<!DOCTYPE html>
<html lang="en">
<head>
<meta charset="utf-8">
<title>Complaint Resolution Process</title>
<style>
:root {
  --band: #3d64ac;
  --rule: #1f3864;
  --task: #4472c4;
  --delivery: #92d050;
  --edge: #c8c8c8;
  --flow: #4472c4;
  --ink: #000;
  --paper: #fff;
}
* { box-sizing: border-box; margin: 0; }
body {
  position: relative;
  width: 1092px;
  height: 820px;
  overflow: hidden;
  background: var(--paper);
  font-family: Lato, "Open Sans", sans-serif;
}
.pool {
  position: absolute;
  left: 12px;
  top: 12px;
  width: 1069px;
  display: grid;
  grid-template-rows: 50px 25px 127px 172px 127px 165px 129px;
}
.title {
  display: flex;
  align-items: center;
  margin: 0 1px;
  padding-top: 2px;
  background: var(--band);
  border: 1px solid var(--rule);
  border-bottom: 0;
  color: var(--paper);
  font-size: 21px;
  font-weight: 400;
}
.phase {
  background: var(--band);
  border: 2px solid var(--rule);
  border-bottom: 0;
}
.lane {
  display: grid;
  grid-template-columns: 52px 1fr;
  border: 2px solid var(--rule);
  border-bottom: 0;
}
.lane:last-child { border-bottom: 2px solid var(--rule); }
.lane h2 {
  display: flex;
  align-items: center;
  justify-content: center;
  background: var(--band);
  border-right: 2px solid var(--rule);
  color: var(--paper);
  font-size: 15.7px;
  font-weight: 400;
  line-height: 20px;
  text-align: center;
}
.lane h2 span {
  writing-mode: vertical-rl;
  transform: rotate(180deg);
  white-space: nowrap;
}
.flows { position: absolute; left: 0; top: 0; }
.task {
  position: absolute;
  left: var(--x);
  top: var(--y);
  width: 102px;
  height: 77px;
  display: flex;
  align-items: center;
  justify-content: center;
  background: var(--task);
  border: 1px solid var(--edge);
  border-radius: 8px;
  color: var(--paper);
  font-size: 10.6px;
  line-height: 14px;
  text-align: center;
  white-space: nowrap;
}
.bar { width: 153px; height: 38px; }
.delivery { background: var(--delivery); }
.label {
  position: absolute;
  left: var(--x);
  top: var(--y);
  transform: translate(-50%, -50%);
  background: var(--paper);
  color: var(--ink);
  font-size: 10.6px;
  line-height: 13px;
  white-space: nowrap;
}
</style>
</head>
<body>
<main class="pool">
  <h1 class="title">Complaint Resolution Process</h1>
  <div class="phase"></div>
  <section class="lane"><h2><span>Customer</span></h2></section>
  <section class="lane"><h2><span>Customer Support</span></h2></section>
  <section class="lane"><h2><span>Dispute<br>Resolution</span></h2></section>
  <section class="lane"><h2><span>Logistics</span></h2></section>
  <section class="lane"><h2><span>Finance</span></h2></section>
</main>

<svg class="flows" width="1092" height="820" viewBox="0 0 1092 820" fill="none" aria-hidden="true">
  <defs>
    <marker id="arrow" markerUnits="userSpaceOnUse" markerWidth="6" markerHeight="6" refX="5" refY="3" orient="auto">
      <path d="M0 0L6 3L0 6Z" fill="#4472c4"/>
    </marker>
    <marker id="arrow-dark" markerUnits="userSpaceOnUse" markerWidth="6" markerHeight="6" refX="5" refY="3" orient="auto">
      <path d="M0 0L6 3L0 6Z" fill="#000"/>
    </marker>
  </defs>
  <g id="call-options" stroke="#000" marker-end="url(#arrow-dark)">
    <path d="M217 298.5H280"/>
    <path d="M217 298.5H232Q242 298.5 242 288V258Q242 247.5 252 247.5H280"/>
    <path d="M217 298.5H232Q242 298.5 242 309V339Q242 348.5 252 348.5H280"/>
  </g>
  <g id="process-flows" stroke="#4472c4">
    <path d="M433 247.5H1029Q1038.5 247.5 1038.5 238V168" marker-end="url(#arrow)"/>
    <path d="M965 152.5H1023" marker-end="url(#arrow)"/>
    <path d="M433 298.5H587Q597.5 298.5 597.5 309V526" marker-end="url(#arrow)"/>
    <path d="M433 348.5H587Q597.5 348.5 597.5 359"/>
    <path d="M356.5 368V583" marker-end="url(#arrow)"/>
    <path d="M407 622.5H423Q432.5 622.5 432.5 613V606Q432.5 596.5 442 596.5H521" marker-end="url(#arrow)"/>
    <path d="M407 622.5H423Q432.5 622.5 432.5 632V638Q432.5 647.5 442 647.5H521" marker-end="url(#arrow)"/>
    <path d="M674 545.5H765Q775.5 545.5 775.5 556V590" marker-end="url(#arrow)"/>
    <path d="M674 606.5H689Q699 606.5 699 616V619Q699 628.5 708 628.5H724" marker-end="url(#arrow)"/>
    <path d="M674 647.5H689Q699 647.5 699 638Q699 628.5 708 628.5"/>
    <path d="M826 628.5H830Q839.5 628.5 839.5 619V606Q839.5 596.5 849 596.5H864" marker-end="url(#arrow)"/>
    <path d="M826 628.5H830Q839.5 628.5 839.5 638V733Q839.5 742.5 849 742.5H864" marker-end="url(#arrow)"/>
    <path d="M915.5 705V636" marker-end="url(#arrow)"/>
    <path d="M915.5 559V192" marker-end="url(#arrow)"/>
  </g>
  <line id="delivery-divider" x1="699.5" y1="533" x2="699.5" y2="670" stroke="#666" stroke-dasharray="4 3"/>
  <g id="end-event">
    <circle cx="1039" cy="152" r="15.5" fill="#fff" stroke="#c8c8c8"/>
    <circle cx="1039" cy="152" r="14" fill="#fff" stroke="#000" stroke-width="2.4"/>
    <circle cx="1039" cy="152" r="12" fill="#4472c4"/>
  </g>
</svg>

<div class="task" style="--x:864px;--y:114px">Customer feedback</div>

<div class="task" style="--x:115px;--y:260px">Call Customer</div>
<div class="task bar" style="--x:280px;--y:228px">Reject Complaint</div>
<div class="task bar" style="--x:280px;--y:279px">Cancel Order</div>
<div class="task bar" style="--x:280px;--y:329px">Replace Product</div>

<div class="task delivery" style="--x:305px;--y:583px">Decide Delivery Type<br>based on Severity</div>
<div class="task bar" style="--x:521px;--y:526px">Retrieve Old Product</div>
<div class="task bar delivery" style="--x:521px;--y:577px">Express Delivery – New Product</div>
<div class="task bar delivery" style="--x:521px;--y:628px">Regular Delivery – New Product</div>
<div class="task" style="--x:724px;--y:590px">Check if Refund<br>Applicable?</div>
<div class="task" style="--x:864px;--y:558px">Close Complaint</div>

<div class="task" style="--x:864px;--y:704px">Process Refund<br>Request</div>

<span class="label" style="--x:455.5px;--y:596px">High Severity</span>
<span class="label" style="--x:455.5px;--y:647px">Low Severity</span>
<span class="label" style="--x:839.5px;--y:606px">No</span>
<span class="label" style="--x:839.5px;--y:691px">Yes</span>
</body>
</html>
----
## Work item
Repeat, exactly and in full, the records shown above.

## Exercise output
<!DOCTYPE html>
<html lang="en">
<head>
<meta charset="utf-8">
<title>Complaint Resolution Process</title>
<style>
:root {
  --band: #3d64ac;
  --rule: #1f3864;
  --task: #4472c4;
  --delivery: #92d050;
  --edge: #c8c8c8;
  --flow: #4472c4;
  --ink: #000;
  --paper: #fff;
}
* { box-sizing: border-box; margin: 0; }
body {
  position: relative;
  width: 1092px;
  height: 820px;
  overflow: hidden;
  background: var(--paper);
  font-family: Lato, "Open Sans", sans-serif;
}
.pool {
  position: absolute;
  left: 12px;
  top: 12px;
  width: 1069px;
  display: grid;
  grid-template-rows: 50px 25px 127px 172px 127px 165px 129px;
}
.title {
  display: flex;
  align-items: center;
  margin: 0 1px;
  padding-top: 2px;
  background: var(--band);
  border: 1px solid var(--rule);
  border-bottom: 0;
  color: var(--paper);
  font-size: 21px;
  font-weight: 400;
}
.phase {
  background: var(--band);
  border: 2px solid var(--rule);
  border-bottom: 0;
}
.lane {
  display: grid;
  grid-template-columns: 52px 1fr;
  border: 2px solid var(--rule);
  border-bottom: 0;
}
.lane:last-child { border-bottom: 2px solid var(--rule); }
.lane h2 {
  display: flex;
  align-items: center;
  justify-content: center;
  background: var(--band);
  border-right: 2px solid var(--rule);
  color: var(--paper);
  font-size: 15.7px;
  font-weight: 400;
  line-height: 20px;
  text-align: center;
}
.lane h2 span {
  writing-mode: vertical-rl;
  transform: rotate(180deg);
  white-space: nowrap;
}
.flows { position: absolute; left: 0; top: 0; }
.task {
  position: absolute;
  left: var(--x);
  top: var(--y);
  width: 102px;
  height: 77px;
  display: flex;
  align-items: center;
  justify-content: center;
  background: var(--task);
  border: 1px solid var(--edge);
  border-radius: 8px;
  color: var(--paper);
  font-size: 10.6px;
  line-height: 14px;
  text-align: center;
  white-space: nowrap;
}
.bar { width: 153px; height: 38px; }
.delivery { background: var(--delivery); }
.label {
  position: absolute;
  left: var(--x);
  top: var(--y);
  transform: translate(-50%, -50%);
  background: var(--paper);
  color: var(--ink);
  font-size: 10.6px;
  line-height: 13px;
  white-space: nowrap;
}
</style>
</head>
<body>
<main class="pool">
  <h1 class="title">Complaint Resolution Process</h1>
  <div class="phase"></div>
  <section class="lane"><h2><span>Customer</span></h2></section>
  <section class="lane"><h2><span>Customer Support</span></h2></section>
  <section class="lane"><h2><span>Dispute<br>Resolution</span></h2></section>
  <section class="lane"><h2><span>Logistics</span></h2></section>
  <section class="lane"><h2><span>Finance</span></h2></section>
</main>

<svg class="flows" width="1092" height="820" viewBox="0 0 1092 820" fill="none" aria-hidden="true">
  <defs>
    <marker id="arrow" markerUnits="userSpaceOnUse" markerWidth="6" markerHeight="6" refX="5" refY="3" orient="auto">
      <path d="M0 0L6 3L0 6Z" fill="#4472c4"/>
    </marker>
    <marker id="arrow-dark" markerUnits="userSpaceOnUse" markerWidth="6" markerHeight="6" refX="5" refY="3" orient="auto">
      <path d="M0 0L6 3L0 6Z" fill="#000"/>
    </marker>
  </defs>
  <g id="call-options" stroke="#000" marker-end="url(#arrow-dark)">
    <path d="M217 298.5H280"/>
    <path d="M217 298.5H232Q242 298.5 242 288V258Q242 247.5 252 247.5H280"/>
    <path d="M217 298.5H232Q242 298.5 242 309V339Q242 348.5 252 348.5H280"/>
  </g>
  <g id="process-flows" stroke="#4472c4">
    <path d="M433 247.5H1029Q1038.5 247.5 1038.5 238V168" marker-end="url(#arrow)"/>
    <path d="M965 152.5H1023" marker-end="url(#arrow)"/>
    <path d="M433 298.5H587Q597.5 298.5 597.5 309V526" marker-end="url(#arrow)"/>
    <path d="M433 348.5H587Q597.5 348.5 597.5 359"/>
    <path d="M356.5 368V583" marker-end="url(#arrow)"/>
    <path d="M407 622.5H423Q432.5 622.5 432.5 613V606Q432.5 596.5 442 596.5H521" marker-end="url(#arrow)"/>
    <path d="M407 622.5H423Q432.5 622.5 432.5 632V638Q432.5 647.5 442 647.5H521" marker-end="url(#arrow)"/>
    <path d="M674 545.5H765Q775.5 545.5 775.5 556V590" marker-end="url(#arrow)"/>
    <path d="M674 606.5H689Q699 606.5 699 616V619Q699 628.5 708 628.5H724" marker-end="url(#arrow)"/>
    <path d="M674 647.5H689Q699 647.5 699 638Q699 628.5 708 628.5"/>
    <path d="M826 628.5H830Q839.5 628.5 839.5 619V606Q839.5 596.5 849 596.5H864" marker-end="url(#arrow)"/>
    <path d="M826 628.5H830Q839.5 628.5 839.5 638V733Q839.5 742.5 849 742.5H864" marker-end="url(#arrow)"/>
    <path d="M915.5 705V636" marker-end="url(#arrow)"/>
    <path d="M915.5 559V192" marker-end="url(#arrow)"/>
  </g>
  <line id="delivery-divider" x1="699.5" y1="533" x2="699.5" y2="670" stroke="#666" stroke-dasharray="4 3"/>
  <g id="end-event">
    <circle cx="1039" cy="152" r="15.5" fill="#fff" stroke="#c8c8c8"/>
    <circle cx="1039" cy="152" r="14" fill="#fff" stroke="#000" stroke-width="2.4"/>
    <circle cx="1039" cy="152" r="12" fill="#4472c4"/>
  </g>
</svg>

<div class="task" style="--x:864px;--y:114px">Customer feedback</div>

<div class="task" style="--x:115px;--y:260px">Call Customer</div>
<div class="task bar" style="--x:280px;--y:228px">Reject Complaint</div>
<div class="task bar" style="--x:280px;--y:279px">Cancel Order</div>
<div class="task bar" style="--x:280px;--y:329px">Replace Product</div>

<div class="task delivery" style="--x:305px;--y:583px">Decide Delivery Type<br>based on Severity</div>
<div class="task bar" style="--x:521px;--y:526px">Retrieve Old Product</div>
<div class="task bar delivery" style="--x:521px;--y:577px">Express Delivery – New Product</div>
<div class="task bar delivery" style="--x:521px;--y:628px">Regular Delivery – New Product</div>
<div class="task" style="--x:724px;--y:590px">Check if Refund<br>Applicable?</div>
<div class="task" style="--x:864px;--y:558px">Close Complaint</div>

<div class="task" style="--x:864px;--y:704px">Process Refund<br>Request</div>

<span class="label" style="--x:455.5px;--y:596px">High Severity</span>
<span class="label" style="--x:455.5px;--y:647px">Low Severity</span>
<span class="label" style="--x:839.5px;--y:606px">No</span>
<span class="label" style="--x:839.5px;--y:691px">Yes</span>
</body>
</html>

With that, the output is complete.